◆ REQUIREMENT ◆
Within the records below, find each line with the word "position" and copy it out.

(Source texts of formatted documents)
:::::

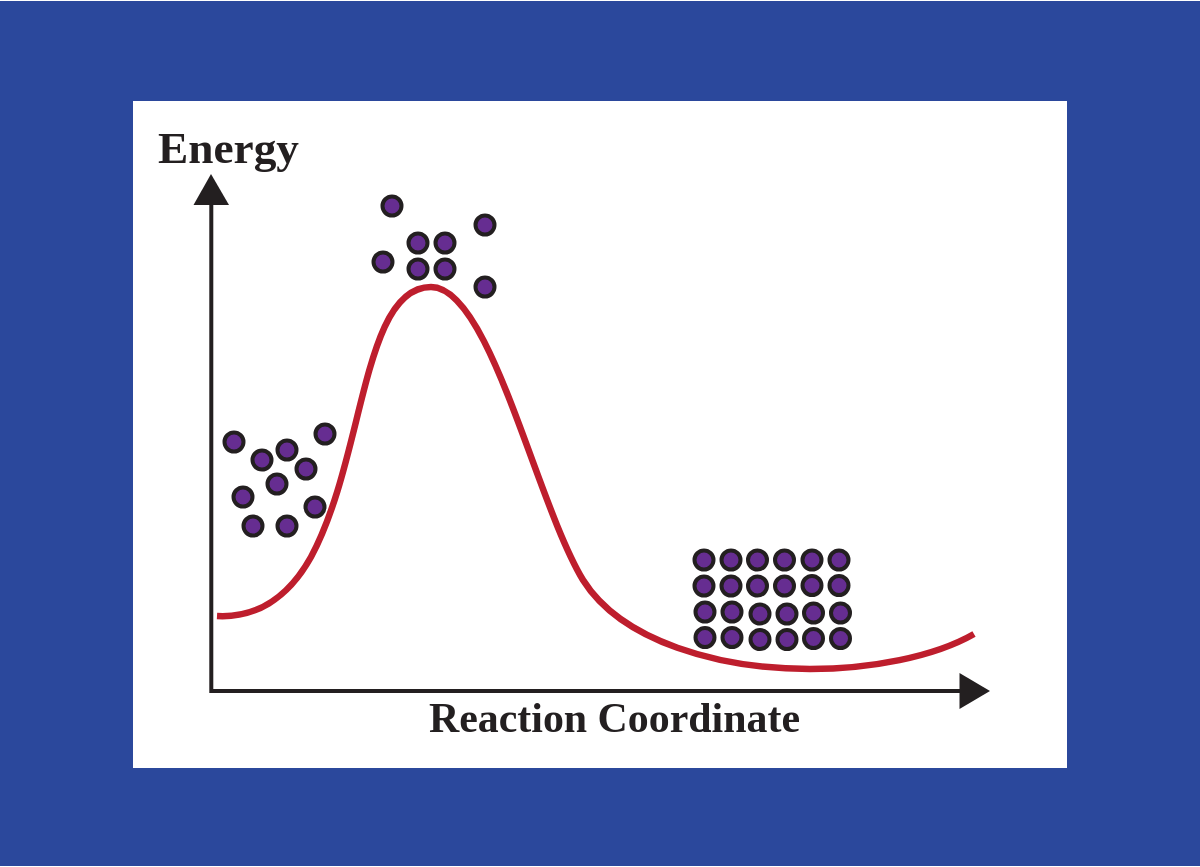
<!DOCTYPE html>
<html lang="en">
<head>
<meta charset="utf-8">
<title>Energy along the reaction coordinate</title>
<style>
  :root {
    --frame: #2b489c;
    --paper: #ffffff;
    --ink: #231f20;
    --curve: #be1e2d;
    --particle: #662d91;
  }
  * { box-sizing: border-box; }
  html, body { margin: 0; overflow: hidden; background: var(--paper); }
  .frame {
    position: relative;
    width: 1200px;
    height: 867px;
    padding: 1px 0;
    background: var(--frame) content-box;
  }
  .chart { position: absolute; left: 0; top: 0; display: block; }
  .panel { fill: var(--paper); }
  .axis-line { fill: none; stroke: var(--ink); stroke-width: 4; }
  .arrowhead { fill: var(--ink); }
  .energy-curve { fill: none; stroke: var(--curve); stroke-width: 6.5; }
  .particle { fill: var(--particle); stroke: var(--ink); stroke-width: 4; }
  .axis-label {
    fill: var(--ink);
    font-family: "Liberation Serif", "TeX Gyre Pagella", serif;
    font-weight: 700;
  }
  .axis-label-energy { font-size: 45px; }
  .axis-label-reaction { font-size: 42px; }
</style>
</head>
<body>
<main class="frame">
  <svg class="chart" width="1200" height="867" viewBox="0 0 1200 867" role="img" aria-label="Energy curve of particles gathering into an ordered crystal">
    <defs>
      <circle id="particle" class="particle" r="9.5"/>
      <g id="particle-pair">
        <use href="#particle"/>
        <use href="#particle" x="27"/>
      </g>
    </defs>

    <rect class="panel" x="133" y="101" width="934" height="667"/>

    <g class="axes">
      <path class="axis-line" d="M211.300 200V691H964"/>
      <polygon class="arrowhead" points="211,174 229,205 193.500,205"/>
      <polygon class="arrowhead" points="990,691 959.500,673 959.500,709"/>
      <text class="axis-label axis-label-energy" x="158" y="163" textLength="141" lengthAdjust="spacingAndGlyphs">Energy</text>
      <text class="axis-label axis-label-reaction" x="429" y="732" textLength="371" lengthAdjust="spacingAndGlyphs">Reaction Coordinate</text>
    </g>

    <path class="energy-curve" d="M217 616C254 618 287 600 311 557C365 457 362 287 431 287C490 287 535 500 583 580C622 642 720 669 810 669C870 669 934 657 974 634"/>

    <g class="free-particles">
      <use href="#particle" x="234" y="442"/>
      <use href="#particle" x="325" y="434"/>
      <use href="#particle" x="262" y="460"/>
      <use href="#particle" x="287" y="450"/>
      <use href="#particle" x="306" y="469"/>
      <use href="#particle" x="277" y="484"/>
      <use href="#particle" x="243" y="497"/>
      <use href="#particle" x="315" y="507"/>
      <use href="#particle" x="253" y="526"/>
      <use href="#particle" x="287" y="526"/>
    </g>

    <g class="nucleus">
      <use href="#particle" x="392" y="206"/>
      <use href="#particle" x="485" y="225"/>
      <use href="#particle" x="383" y="262"/>
      <use href="#particle" x="485" y="287"/>
      <use href="#particle-pair" x="418" y="243"/>
      <use href="#particle-pair" x="418" y="269"/>
    </g>

    <g class="crystal">
      <use href="#particle-pair" x="704" y="560"/>
      <use href="#particle-pair" x="757.500" y="560"/>
      <use href="#particle-pair" x="812" y="560"/>
      <use href="#particle-pair" x="704" y="586"/>
      <use href="#particle-pair" x="757.500" y="586"/>
      <use href="#particle-pair" x="812" y="585.500"/>
      <use href="#particle-pair" x="705" y="612"/>
      <use href="#particle-pair" x="760" y="614"/>
      <use href="#particle-pair" x="813.500" y="613"/>
      <use href="#particle-pair" x="705" y="637.500"/>
      <use href="#particle-pair" x="760" y="639.500"/>
      <use href="#particle-pair" x="813.500" y="638.500"/>
    </g>
  </svg>
</main>
</body>
</html>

:::::

◆ EXERCISE ANSWER ◆
    position: relative;
  .chart { position: absolute; left: 0; top: 0; display: block; }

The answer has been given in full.